Data:
########

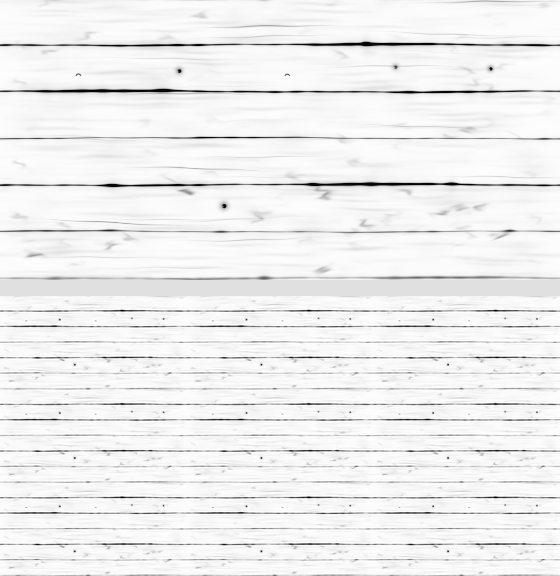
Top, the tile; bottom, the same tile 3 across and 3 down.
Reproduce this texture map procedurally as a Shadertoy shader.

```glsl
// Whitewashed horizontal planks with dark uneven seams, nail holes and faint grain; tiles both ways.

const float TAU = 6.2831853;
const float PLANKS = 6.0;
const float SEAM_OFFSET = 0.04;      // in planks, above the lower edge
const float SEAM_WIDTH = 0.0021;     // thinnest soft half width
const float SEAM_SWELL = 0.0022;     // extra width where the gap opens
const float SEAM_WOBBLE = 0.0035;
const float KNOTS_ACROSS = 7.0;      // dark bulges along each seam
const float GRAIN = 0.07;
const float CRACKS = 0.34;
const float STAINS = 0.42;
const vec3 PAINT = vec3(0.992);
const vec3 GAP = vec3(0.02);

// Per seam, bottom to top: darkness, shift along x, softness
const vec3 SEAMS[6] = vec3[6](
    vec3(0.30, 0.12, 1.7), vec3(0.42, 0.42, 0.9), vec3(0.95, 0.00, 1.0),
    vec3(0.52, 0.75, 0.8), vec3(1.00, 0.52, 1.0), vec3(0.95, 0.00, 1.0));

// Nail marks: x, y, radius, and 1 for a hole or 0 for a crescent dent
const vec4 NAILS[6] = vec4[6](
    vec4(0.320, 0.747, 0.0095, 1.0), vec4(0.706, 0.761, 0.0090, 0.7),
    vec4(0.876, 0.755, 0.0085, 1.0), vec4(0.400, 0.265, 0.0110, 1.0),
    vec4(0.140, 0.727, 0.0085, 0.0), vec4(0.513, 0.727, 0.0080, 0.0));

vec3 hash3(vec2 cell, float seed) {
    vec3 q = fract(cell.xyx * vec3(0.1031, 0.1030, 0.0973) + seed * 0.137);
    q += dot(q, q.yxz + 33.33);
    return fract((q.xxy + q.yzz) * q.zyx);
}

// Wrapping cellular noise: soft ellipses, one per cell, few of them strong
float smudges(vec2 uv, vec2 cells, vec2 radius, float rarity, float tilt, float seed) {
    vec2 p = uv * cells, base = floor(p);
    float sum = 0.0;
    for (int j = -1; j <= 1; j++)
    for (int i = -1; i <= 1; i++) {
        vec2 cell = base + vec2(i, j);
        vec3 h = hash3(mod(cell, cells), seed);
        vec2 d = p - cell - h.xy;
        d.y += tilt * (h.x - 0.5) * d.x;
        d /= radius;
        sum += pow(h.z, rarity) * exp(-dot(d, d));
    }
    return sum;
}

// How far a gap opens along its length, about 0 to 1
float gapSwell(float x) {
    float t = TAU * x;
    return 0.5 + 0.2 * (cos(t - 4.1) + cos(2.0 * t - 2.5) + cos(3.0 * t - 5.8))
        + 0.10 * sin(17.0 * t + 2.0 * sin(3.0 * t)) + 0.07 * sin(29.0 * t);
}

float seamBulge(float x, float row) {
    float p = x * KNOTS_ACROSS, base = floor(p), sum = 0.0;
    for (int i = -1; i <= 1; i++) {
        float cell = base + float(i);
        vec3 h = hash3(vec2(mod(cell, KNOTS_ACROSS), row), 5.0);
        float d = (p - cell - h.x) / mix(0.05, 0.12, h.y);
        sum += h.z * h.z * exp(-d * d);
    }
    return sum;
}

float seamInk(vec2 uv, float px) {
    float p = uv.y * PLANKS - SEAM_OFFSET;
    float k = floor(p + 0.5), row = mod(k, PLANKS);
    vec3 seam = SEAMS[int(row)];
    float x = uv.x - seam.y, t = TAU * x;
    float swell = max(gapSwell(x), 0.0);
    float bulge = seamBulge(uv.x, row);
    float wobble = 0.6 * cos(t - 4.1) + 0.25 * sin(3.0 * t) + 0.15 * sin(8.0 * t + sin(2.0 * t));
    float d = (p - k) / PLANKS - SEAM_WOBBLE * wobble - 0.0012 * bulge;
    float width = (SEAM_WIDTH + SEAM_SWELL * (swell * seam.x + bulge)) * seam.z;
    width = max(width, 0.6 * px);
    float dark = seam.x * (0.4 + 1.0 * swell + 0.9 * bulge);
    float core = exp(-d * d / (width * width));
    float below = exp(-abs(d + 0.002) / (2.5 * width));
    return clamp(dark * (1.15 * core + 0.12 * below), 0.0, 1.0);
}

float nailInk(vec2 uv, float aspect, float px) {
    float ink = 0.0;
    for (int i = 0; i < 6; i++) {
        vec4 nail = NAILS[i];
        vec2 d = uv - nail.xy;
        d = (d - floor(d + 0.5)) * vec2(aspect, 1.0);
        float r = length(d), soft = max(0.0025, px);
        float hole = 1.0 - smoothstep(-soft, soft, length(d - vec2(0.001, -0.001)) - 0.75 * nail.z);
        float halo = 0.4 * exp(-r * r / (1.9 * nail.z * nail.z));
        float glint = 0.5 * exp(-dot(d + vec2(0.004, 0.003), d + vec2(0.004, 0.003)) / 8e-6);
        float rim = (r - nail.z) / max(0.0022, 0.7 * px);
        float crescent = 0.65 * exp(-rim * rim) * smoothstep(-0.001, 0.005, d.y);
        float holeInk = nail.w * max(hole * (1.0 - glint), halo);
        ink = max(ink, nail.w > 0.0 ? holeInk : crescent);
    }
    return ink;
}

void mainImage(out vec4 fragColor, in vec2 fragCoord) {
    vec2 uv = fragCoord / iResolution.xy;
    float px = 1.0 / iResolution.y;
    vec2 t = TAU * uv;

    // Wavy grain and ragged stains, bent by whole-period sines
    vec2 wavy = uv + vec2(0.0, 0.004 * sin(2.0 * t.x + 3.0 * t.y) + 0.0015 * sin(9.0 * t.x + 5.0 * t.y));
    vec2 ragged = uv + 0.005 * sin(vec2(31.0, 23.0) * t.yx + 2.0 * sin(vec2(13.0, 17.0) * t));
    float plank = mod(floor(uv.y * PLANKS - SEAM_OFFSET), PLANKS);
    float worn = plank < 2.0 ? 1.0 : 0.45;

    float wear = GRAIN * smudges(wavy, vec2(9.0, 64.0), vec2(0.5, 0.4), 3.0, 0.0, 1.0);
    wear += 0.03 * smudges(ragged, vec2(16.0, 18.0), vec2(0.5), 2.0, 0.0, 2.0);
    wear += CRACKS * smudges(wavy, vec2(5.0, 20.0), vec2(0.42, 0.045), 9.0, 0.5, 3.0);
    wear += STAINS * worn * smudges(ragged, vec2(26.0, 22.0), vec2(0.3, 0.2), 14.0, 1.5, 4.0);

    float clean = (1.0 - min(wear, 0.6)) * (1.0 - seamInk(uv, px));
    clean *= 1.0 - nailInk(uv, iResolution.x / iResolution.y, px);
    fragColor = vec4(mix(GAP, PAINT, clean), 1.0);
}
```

########

Work to complete:
For every line of the material that holds the word "along", make a copy.

Solution to the problem:
const float KNOTS_ACROSS = 7.0;      // dark bulges along each seam
// Per seam, bottom to top: darkness, shift along x, softness
// How far a gap opens along its length, about 0 to 1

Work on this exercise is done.